She obviously could hear him from her office, right through the cheap paneling. She came in with a shoebox. We all stood up and stood back and let the master mouser do her thing. Abbie cornered one of the critters, knelt and deftly plucked it by its tail. She dropped it into the box. This was repeated several times. It did not take long for the box to be a squiggling mass of varmints.

Abbie took the box with her to the garage, opened the door and set the mice free. They scurried off, thrilled at their newfound freedom, basking in the warm, sunny day.

Suddenly, out of nowhere, perhaps a cloud, likely a tree, a large bird flew down and scooped up one of the mice. Then another. Abbie was horrified. The surviving mice ran this way and that. Abbie quickly chased down the other mice, plopping them, one by one, in her shoebox.

She brought them back into the garage, closed the door and set them free again. They scurried off, thrilled at their being home again. The winged sirens of freedom and the intoxication of a warm. sunny day no longer beckoned.

I returned to the conference room, on the lookout now, expecting company.

I do admire Abbie’s caring for all of God’s little creatures. But then I recall Hillaire Belloc’s somewhat tongue-in-cheek advisory to bad children:

I had an aunt in Yucatan
Who bought a python from a man
And kept if for a pet.
She died because she never knew
These simple little rules and few:
The snake is living yet.

Pyramid Scheme

I was having a coffee in the small lounge reserved for senior managers. We had installed a Tassimo-compatible machine and I was trying out the Dark Italian Roast – a full-bodied selection, says the pod, made with 100% high quality Arabica beans. It has an extra bold taste that is both sharp and intense. (Sounds like a bout at the dentist.)

I was sharing what might otherwise have been a contemplative moment with our CFO, General Ledger. He is a curiosity, with ears that make him look like Mars with its two moons. To the left, Phobos. To the right, Deimos. He is no Jupiter, thank goodness; its 67 moons would certainly have made him something to ponder.

So General Ledger was talking about this kid, Jason. Jason is working for the summer in the Accounting Department, entering data. A philosophy major, he is exactly wrong for this job, but a paycheck is a paycheck.

It seems that Anne, Jason’s supervisor, was complaining about him. Jason has six or seven stacks of soft drink cans in his cubicle, each can precariously perched on the one below – or, as he would say it, under the one above. He refers to the stacks as pyramids, which Anne finds stupid and annoying. The stacks are, apparently, in a race to reach the top lip of the office dividers.
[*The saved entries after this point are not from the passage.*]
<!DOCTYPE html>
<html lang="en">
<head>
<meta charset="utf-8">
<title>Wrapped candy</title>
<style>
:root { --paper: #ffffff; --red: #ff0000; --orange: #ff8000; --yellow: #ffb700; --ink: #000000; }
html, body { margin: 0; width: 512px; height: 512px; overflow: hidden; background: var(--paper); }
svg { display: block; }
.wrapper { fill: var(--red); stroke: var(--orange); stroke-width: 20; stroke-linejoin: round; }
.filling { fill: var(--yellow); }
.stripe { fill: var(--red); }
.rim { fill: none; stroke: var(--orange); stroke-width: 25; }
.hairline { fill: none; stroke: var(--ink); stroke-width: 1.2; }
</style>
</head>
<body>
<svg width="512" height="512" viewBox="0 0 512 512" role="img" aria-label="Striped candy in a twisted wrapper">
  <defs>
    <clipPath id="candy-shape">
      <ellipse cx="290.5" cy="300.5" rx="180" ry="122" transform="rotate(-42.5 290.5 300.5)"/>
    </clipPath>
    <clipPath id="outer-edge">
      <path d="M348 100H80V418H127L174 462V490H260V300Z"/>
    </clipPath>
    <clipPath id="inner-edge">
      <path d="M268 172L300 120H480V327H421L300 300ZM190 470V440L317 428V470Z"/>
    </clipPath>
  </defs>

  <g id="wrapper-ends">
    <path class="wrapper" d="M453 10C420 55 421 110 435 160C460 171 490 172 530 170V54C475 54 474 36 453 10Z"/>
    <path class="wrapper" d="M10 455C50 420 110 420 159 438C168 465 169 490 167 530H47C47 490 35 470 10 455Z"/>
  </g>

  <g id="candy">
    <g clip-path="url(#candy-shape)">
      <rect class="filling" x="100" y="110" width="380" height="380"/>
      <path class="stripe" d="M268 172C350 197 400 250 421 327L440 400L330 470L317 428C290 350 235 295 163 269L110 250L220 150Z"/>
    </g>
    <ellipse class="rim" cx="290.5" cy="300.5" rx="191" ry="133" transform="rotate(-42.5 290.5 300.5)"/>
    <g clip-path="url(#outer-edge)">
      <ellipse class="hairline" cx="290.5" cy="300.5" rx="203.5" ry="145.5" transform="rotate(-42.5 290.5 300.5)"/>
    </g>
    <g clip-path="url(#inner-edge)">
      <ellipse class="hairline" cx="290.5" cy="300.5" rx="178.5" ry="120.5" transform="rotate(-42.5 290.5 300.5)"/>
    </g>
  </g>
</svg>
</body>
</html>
On his desk is a robot made entirely of thumbtacks and elastic bands. Anne has concluded that he had to be building this stupid thing on company time, although she does admit that it really does look like a robot.

A philosophy major, he is exactly wrong for this job.
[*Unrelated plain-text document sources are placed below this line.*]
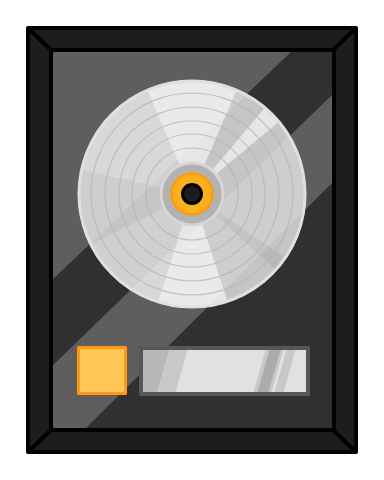
<!DOCTYPE html>
<html lang="en">
<head>
<meta charset="utf-8">
<title>Framed record award</title>
<style>
:root {
  --ink: #000;
  --frame: #1d1d1b;
  --backing: #303030;
  --glare: #5e5e5e;
  --disc: #d0d0d0;
  --disc-shade: #c5c5c5;
  --disc-light: #e6e6e6;
  --groove: #b4b4b4;
  --hub: #b2b2b2;
  --gold: #fdb01f;
  --gold-edge: #fc9a12;
  --gold-light: #ffc557;
  --plate: #e1e1e1;
  --plate-shade: #c8c8c8;
}
html, body { margin: 0; background: #fff; overflow: hidden; }
svg { display: block; width: 384px; height: 480px; }
.frame { fill: var(--frame); stroke: var(--ink); stroke-width: 4; stroke-linejoin: round; }
.mitre { stroke: var(--ink); stroke-width: 4; }
.backing { fill: var(--backing); }
.glare { fill: var(--glare); }
.opening { fill: none; stroke: var(--ink); stroke-width: 4; }
.shade { fill: var(--disc-shade); }
.light { fill: var(--disc-light); }
.glint { fill: #fff; opacity: .16; }
.grooves { fill: none; stroke: var(--groove); stroke-width: 1.2; opacity: .75; }
.rim { fill: none; stroke: #e0e0e0; stroke-width: 3; }
.plate-edge { fill: none; stroke: #575757; stroke-width: 4; }
</style>
</head>
<body>
<svg viewBox="0 0 384 480" role="img" aria-label="Silver record in a black frame">
  <defs>
    <clipPath id="disc-area"><circle cx="192" cy="194" r="114"/></clipPath>
    <clipPath id="plate-area"><rect x="141" y="348" width="167" height="46"/></clipPath>
  </defs>

  <g id="frame">
    <rect class="frame" x="28" y="28" width="328" height="424"/>
    <g class="mitre">
      <line x1="29" y1="29" x2="51" y2="50"/>
      <line x1="355" y1="29" x2="333" y2="50"/>
      <line x1="29" y1="451" x2="51" y2="430"/>
      <line x1="355" y1="451" x2="333" y2="430"/>
    </g>
    <rect class="backing" x="51" y="50" width="282" height="380"/>
    <polygon class="glare" points="51,50 293,50 51,281"/>
    <polygon class="glare" points="333,94 333,182 84,430 51,430 51,367"/>
    <rect class="opening" x="51" y="50" width="283" height="380"/>
  </g>

  <g id="record">
    <g clip-path="url(#disc-area)">
      <circle cx="192" cy="194" r="114" fill="var(--disc)"/>
      <polygon class="shade" points="192,194 243,70 330,100 330,245"/>
      <polygon class="shade" points="192,194 60,165 60,260"/>
      <polygon class="shade" points="192,194 320,235 300,300 231,312"/>
      <polygon class="light" points="192,194 141,75 243,75"/>
      <polygon class="light" points="192,194 155,312 231,312"/>
      <polygon class="light" points="192,194 268,104 281,120"/>
      <polygon points="192,194 286,258 276,270" fill="#b9b9b9"/>
      <polygon class="glint" points="60,60 283,60 51,281"/>
      <polygon class="glint" points="333,94 333,182 84,430 51,367"/>
    </g>
    <g class="grooves">
      <circle cx="192" cy="194" r="101"/>
      <circle cx="192" cy="194" r="87"/>
      <circle cx="192" cy="194" r="73"/>
      <circle cx="192" cy="194" r="60"/>
      <circle cx="192" cy="194" r="46"/>
    </g>
    <circle class="rim" cx="192" cy="194" r="113"/>
    <circle cx="192" cy="194" r="31" fill="var(--hub)" stroke="#d6d6d6" stroke-width="3"/>
    <circle cx="192" cy="194" r="20.5" fill="var(--gold)" stroke="var(--gold-edge)" stroke-width="2.5"/>
    <circle cx="192" cy="194" r="9.5" fill="var(--frame)" stroke="var(--ink)" stroke-width="3"/>
  </g>

  <rect id="gold-square" x="78.5" y="347.500" width="47" height="46" fill="var(--gold-light)" stroke="var(--gold-edge)" stroke-width="3" stroke-linejoin="round"/>

  <g id="name-plate">
    <g clip-path="url(#plate-area)">
      <rect x="141" y="348" width="167" height="46" fill="var(--plate)"/>
      <polygon points="141,348 170,348 157,394 141,394" fill="#b8b8b8"/>
      <polygon points="170,348 188,348 175,394 157,394" fill="var(--plate-shade)"/>
      <polygon points="266,348 284,348 271,394 253,394" fill="var(--plate-shade)"/>
      <polygon points="270,348 281,348 268,394 257,394" fill="#ababab"/>
      <polygon points="287,348 296,348 283,394 274,394" fill="var(--plate-shade)"/>
    </g>
    <rect class="plate-edge" x="141" y="348" width="167" height="46" stroke-linejoin="round"/>
  </g>
</svg>
</body>
</html>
To further confound Anne’s sensibilities, Jason works off-kilter hours, which he can do because, after all, he just enters data. He comes in at 10:00, works through the noon hour and takes his lunch at 1:30. So in the early afternoon, when everyone else is working, he is sitting back, reading Descartes’ Discourse on Method or Aristotle’s Nicomachean Ethics. The other employees look at him and think he is goofing off. Then he leaves after everyone is gone, so no one knows what he is doing.

Also vexing for Anne, who would have made a good puritan, is that Jason is cute and all the young ladies in her group find reasons to drop in on him and chat. Jason is nothing if not polite and he accommodates them with charm and cordiality.
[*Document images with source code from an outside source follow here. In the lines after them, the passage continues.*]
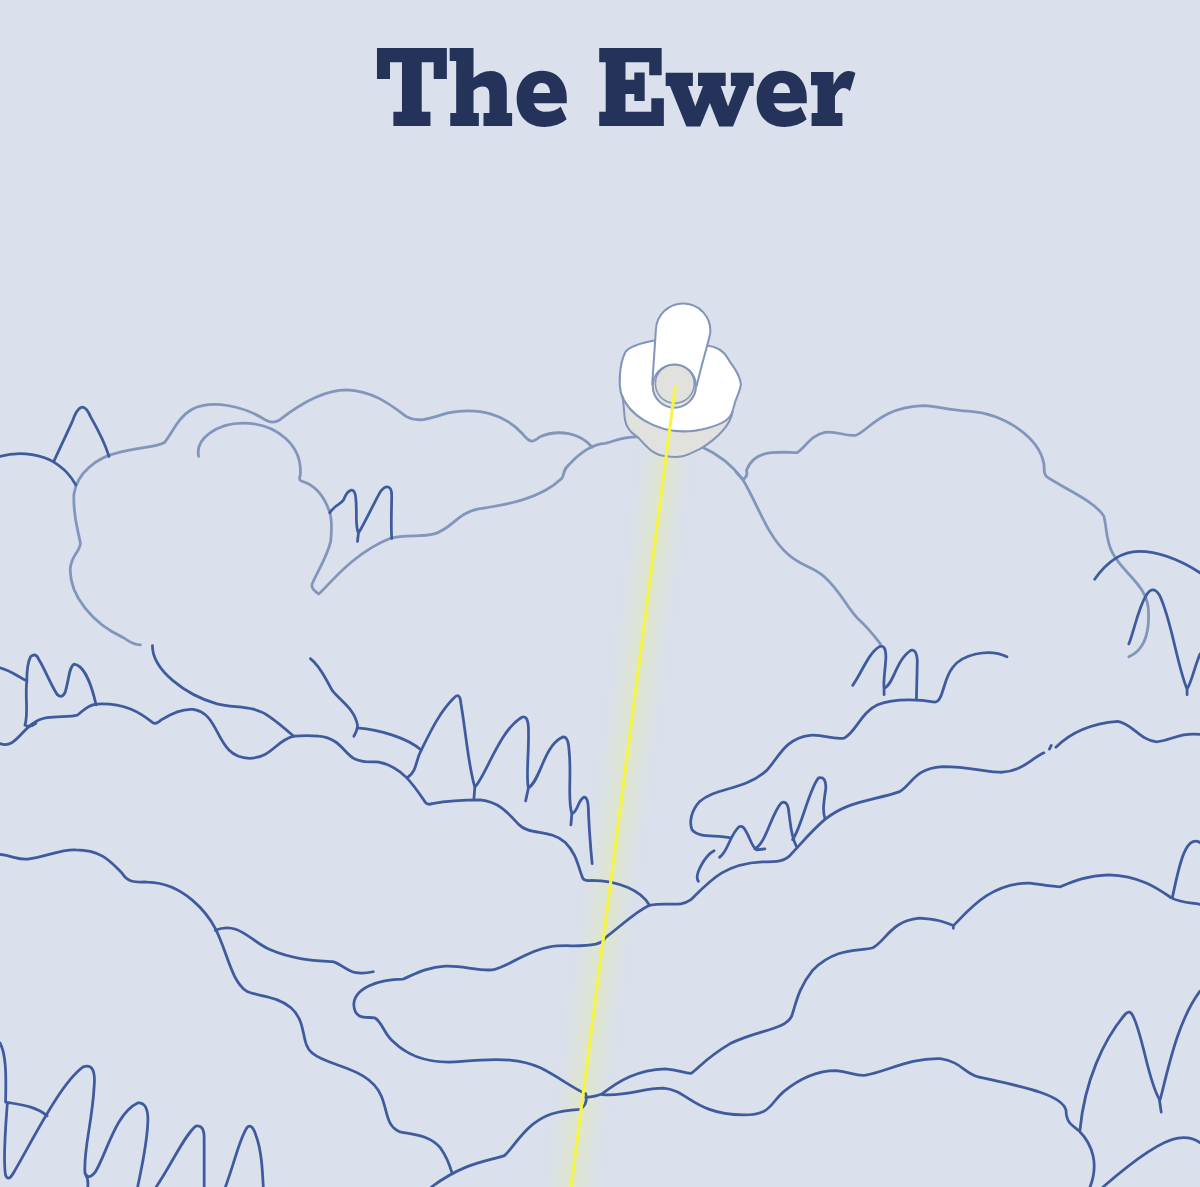
<!DOCTYPE html>
<html lang="en">
<head>
<meta charset="utf-8">
<title>The Ewer</title>
<link rel="stylesheet" href="https://fonts.googleapis.com/css2?family=Rokkitt:wght@800&display=swap">
<style>
  :root {
    --sky: #dae0ec;
    --title: #25335b;
    --line-near: #3f5b9e;
    --line-far: #8295ba;
    --wall: #ffffff;
    --wall-shade: #e1e1de;
    --beam: #f5f545;
    --beam-glow: #e6ee9c;
  }
  * { margin: 0; padding: 0; box-sizing: border-box; }
  html, body { width: 1200px; height: 1187px; overflow: hidden; background: var(--sky); }
  .poster { position: relative; width: 1200px; height: 1187px; overflow: hidden; background: var(--sky); }
  .poster svg { position: absolute; left: 0; top: 0; display: block; width: 1200px; height: 1187px; }
  .title { font: 800 144px/1 "Rokkitt", "Arvo", serif; word-spacing: -13px; }
  .title text { fill: var(--title); }
  .far, .near { fill: none; stroke-linecap: round; stroke-linejoin: round; stroke-width: 3; }
  .far { stroke: var(--line-far); }
  .near { stroke: var(--line-near); }
  .lighthouse { stroke: var(--line-far); stroke-width: 2.2; stroke-linejoin: round; }
  .white { fill: var(--wall); }
  .shade { fill: var(--wall-shade); }
  .lamp-rim { fill: none; stroke-width: 1.6; }
  .ray { fill: none; stroke: var(--beam); stroke-width: 3.4; }
  .glow { fill: none; stroke: var(--beam-glow); stroke-width: 27; opacity: .42; }
</style>
</head>
<body>
<main class="poster">
  <svg viewBox="0 0 1299 1285" preserveAspectRatio="none" role="img" aria-label="Lighthouse on a hilltop sending a yellow beam down over rolling hills and trees">
    <defs>
      <filter id="soft" filterUnits="userSpaceOnUse" x="520" y="380" width="300" height="1000">
        <feGaussianBlur stdDeviation="10"/>
      </filter>
    </defs>

    <g class="far">
      <path d="M152 698C143 698 140 694 133 690C100 675 76 645 76 617C76 602 87 597 87 588C84 571 79 560 80 535C83 512 105 495 128 490C150 484 170 484 178 479C186 470 192 452 208 443C230 432 265 440 288 455Q295 459 302 455C325 437 350 422 375 422C405 423 425 440 440 451C455 459 470 451 485 447C520 440 548 450 565 469C573 479 576 480 584 473C605 464 628 469 641 484"/>
      <path d="M215 494C211 475 235 458 263 458C300 458 328 483 325 515C322 521 328 521 332 523C345 529 352 540 357 555C360 565 359 575 358 586C354 603 342 622 338 632Q336 637 345 643C355 635 380 600 422 583C440 578 455 582 470 578C490 572 495 555 518 551C550 546 585 540 608 518C612 512 608 510 616 503C628 490 640 481 655 480C665 478 672 473 690 473"/>
      <path d="M760 484C780 493 795 507 804 519C820 545 830 580 853 600C867 613 880 613 892 624C910 640 915 655 928 669C940 680 947 689 953 697"/>
      <path d="M797 511L804 519Q810 516 808 509C813 497 823 491 835 490C848 489 855 490 863 490C872 484 878 471 893 468C906 466 915 473 927 471C940 466 955 440 1000 439C1015 440 1030 444 1048 445C1090 448 1125 475 1130 502C1131 510 1129 512 1133 516C1150 528 1185 542 1195 559C1198 570 1197 585 1204 598C1215 620 1240 632 1243 658C1245 685 1238 704 1222 711"/>
    </g>

    <path class="glow" d="M724 472L615 1310" filter="url(#soft)"/>

    <g class="near">
      <g id="upper-hills">
        <path d="M0 494C25 487 48 494 58 500C70 508 76 514 82 525"/>
        <path d="M1185 627C1200 606 1215 597 1233 597C1258 597 1280 608 1299 620"/>
        <path d="M0 723C12 726 20 733 29 737"/>
      </g>
      <g id="upper-trees">
        <path d="M58 500L78 457Q88 428 98 451C106 465 113 478 118 494"/>
        <path d="M357 555C364 545 368 547 372 541C376 530 384 526 385 538C387 555 384 570 388 577L387 586M388 577C393 570 408 538 412 532C418 524 424 526 424 536C424 550 423 565 424 583"/>
        <path d="M1222 697C1228 682 1232 658 1241 644Q1248 633 1255 644C1268 670 1274 720 1285 746V752M1285 746C1290 738 1293 722 1299 708"/>
        <path d="M27 785C31 773 27 755 29 737C29 725 31 715 33 711Q39 706 42 714C50 727 54 740 62 752Q68 757 71 748C75 733 75 722 80 719C92 720 100 745 104 763M27 785Q33 788 39 783"/>
        <path d="M923 742C933 728 940 707 952 700Q959 697 959 712C958 728 956 737 957 745V752M957 745C967 742 970 714 986 704Q992 702 993 715L992 757"/>
      </g>
      <g id="middle-hills">
        <path d="M0 805C15 811 22 792 36 783C50 772 72 778 84 774C92 768 95 762 110 762C135 762 150 770 165 782Q169 785 175 779C188 771 198 767 209 768C240 772 232 820 270 821C295 820 298 802 318 797C328 796 336 796 345 797C368 799 372 815 383 821C395 827 405 824 410 825C435 830 448 850 460 868Q463 872 468 870C490 866 505 866 520 866C540 868 550 880 561 892C573 905 595 897 612 912C625 925 626 940 631 951Q633 954 640 953C670 953 695 965 703 980"/>
        <path d="M165 699C165 725 200 752 235 762C255 767 275 763 292 776C302 783 310 790 318 797"/>
        <path d="M336 713C348 722 353 737 360 748C370 760 384 768 387 785Q387 790 383 797M387 788C410 790 440 798 456 812"/>
        <path d="M703 980C725 976 735 983 748 974C770 952 785 935 825 933C840 933 850 933 857 924C870 910 880 898 893 887C920 866 945 867 974 857C988 848 990 832 1020 830C1050 830 1068 836 1085 836C1108 834 1115 822 1130 815M1136 811L1138 807M1143 809C1160 792 1185 783 1210 781C1225 783 1235 802 1252 803C1270 801 1275 793 1299 795"/>
        <path d="M1090 711C1070 701 1040 709 1031 723C1021 735 1021 760 1012 760C1000 758 970 755 950 763C932 771 927 792 914 799C900 801 893 795 877 796C850 799 843 820 830 834C805 856 775 852 757 868C748 878 746 890 749 898C757 908 775 903 791 907"/>
      </g>
      <g id="middle-trees">
        <path d="M442 841C452 833 449 825 456 812C465 794 475 772 491 756Q498 748 499 762C504 790 507 830 514 852L513 865M514 852C526 840 540 792 564 777Q571 773 572 787C573 815 569 840 572 853L569 867M572 853C585 845 588 810 607 799Q615 794 616 812C619 840 614 865 619 881L618 893M619 881C626 878 625 867 632 863Q637 862 637 880C638 900 639 915 641 935"/>
        <path d="M756 954C751 948 763 926 773 921M779 928C788 922 790 904 800 895Q804 893 807 899C812 907 814 917 819 920L828 919M817 919C830 912 835 880 846 869Q853 866 854 880C856 893 856 905 862 916M858 909C868 895 875 856 886 842Q894 840 894 853C892 867 890 878 893 886"/>
      </g>
      <g id="lower-hills">
        <path d="M703 980C688 987 675 1000 658 1013C650 1018 657 1019 645 1022C625 1026 613 1022 595 1025C570 1029 550 1047 533 1050C515 1051 500 1045 482 1046C462 1047 450 1054 436 1060C410 1060 383 1070 383 1088C384 1106 400 1100 406 1102C414 1107 415 1118 425 1127C445 1147 470 1152 500 1149C545 1145 565 1147 585 1156C605 1166 620 1178 634 1184Q637 1195 628 1201C600 1203 590 1207 577 1217C562 1229 555 1243 546 1251C530 1257 505 1257 467 1285"/>
        <path d="M0 925C15 927 20 931 30 930C50 928 65 919 82 920C110 920 120 933 132 945C140 958 150 954 160 955C200 956 225 990 233 1005C246 1030 250 1062 267 1073C280 1079 300 1078 315 1091C333 1107 325 1130 338 1140C355 1155 400 1155 413 1187C420 1205 418 1218 432 1225C445 1228 465 1228 477 1243C484 1253 487 1262 489 1269"/>
        <path d="M233 1007C258 997 270 1018 292 1028C320 1040 345 1040 360 1041C375 1045 377 1058 404 1052"/>
        <path d="M634 1188Q645 1187 652 1184C670 1170 690 1158 720 1157C735 1158 740 1162 748 1162C757 1156 763 1146 790 1130C820 1115 850 1115 857 1100C862 1085 864 1070 880 1050C905 1025 930 1030 945 1026C960 1017 965 997 995 994C1015 995 1022 998 1032 1002V1005M1032 1002C1045 990 1070 955 1115 956C1130 958 1140 960 1148 960C1160 955 1175 948 1200 947C1235 948 1255 963 1268 972C1280 978 1290 977 1299 979"/>
        <path d="M652 1185C680 1187 695 1178 718 1178C745 1180 750 1206 805 1207C835 1207 833 1195 848 1182C865 1168 885 1159 905 1159C920 1160 925 1165 937 1164C960 1160 985 1145 1018 1146C1040 1149 1045 1163 1060 1166C1100 1175 1150 1184 1154 1202C1154 1215 1160 1218 1168 1224C1184 1240 1189 1262 1180 1285"/>
        <path d="M1194 1285C1225 1258 1255 1235 1275 1232Q1290 1230 1299 1237"/>
      </g>
      <g id="lower-trees">
        <path d="M1269 972C1275 945 1282 902 1299 912"/>
        <path d="M1169 1224C1174 1170 1195 1125 1218 1098Q1223 1092 1227 1101C1238 1125 1243 1170 1255 1190L1257 1204M1256 1190C1265 1155 1275 1105 1299 1073"/>
        <path d="M0 1129C6 1140 7 1160 6 1193C22 1196 38 1197 51 1208M8 1194C6 1220 3 1255 6 1272Q9 1280 15 1269C35 1235 65 1173 90 1155Q104 1150 102 1175C100 1215 90 1245 92 1270Q96 1278 103 1269C115 1250 125 1205 149 1194Q161 1193 160 1215C159 1240 153 1265 149 1285M92 1270Q96 1276 95 1285M169 1285C185 1262 200 1228 212 1219Q221 1217 221 1232V1285M244 1285C255 1255 260 1230 268 1220Q273 1216 277 1229C283 1245 284 1265 285 1285"/>
      </g>
    </g>

    <g class="lighthouse">
      <path class="shade" d="M673 425C677 443 674 457 681 465C684 470 689 471 693 476C701 485 708 493 722 494C740 497 746 491 758 486C774 476 790 462 793 446Z"/>
      <path class="white" d="M711 368C700 370 682 374 677 381C670 395 670 415 672 425C680 450 710 467 740 467C757 467 778 461 786 455C792 451 793 445 795 438C797 430 801 424 802 416C801 404 793 397 788 388C783 379 775 375 765 374Z"/>
      <path class="white" d="M706 416L710 357A29.5 29.5 0 0 1 769 359C768 368 765 373 754 418Z"/>
      <circle class="shade" cx="730" cy="418" r="23.4"/>
      <circle class="lamp-rim" cx="730.5" cy="415.5" r="21"/>
    </g>

    <path class="ray" d="M731 418L618 1286"/>
  </svg>

  <h1 class="title">
    <svg viewBox="0 0 1299 1285" preserveAspectRatio="none">
      <text x="406" y="136" textLength="520" lengthAdjust="spacingAndGlyphs">The Ewer</text>
    </svg>
  </h1>
</main>
</body>
</html>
Sounds like a fine lad, I said. So what is the issue? Well, he answered, his outsized ears turning scarlet, Jason is clearly not a fit.

I sipped my very bold coffee slowly. It was still hot. Does he get the job done? I asked. Yes. Does he make mistakes? No. Hmmph, I said, in my best Tom Selleck. Clearly not a fit.

Well, I suggested, if he is cordial and likes working later hours, why not transfer him to our Customer Care Center where he could be a service rep. Then everyone would be happy… except, I suppose, the girls in Accounting.

General Ledger’s eyes lit up. Of course! Why had he not thought of that?

I don’t know. Why? But then, like the man said, as long as the answer is right, who cares if the question is wrong?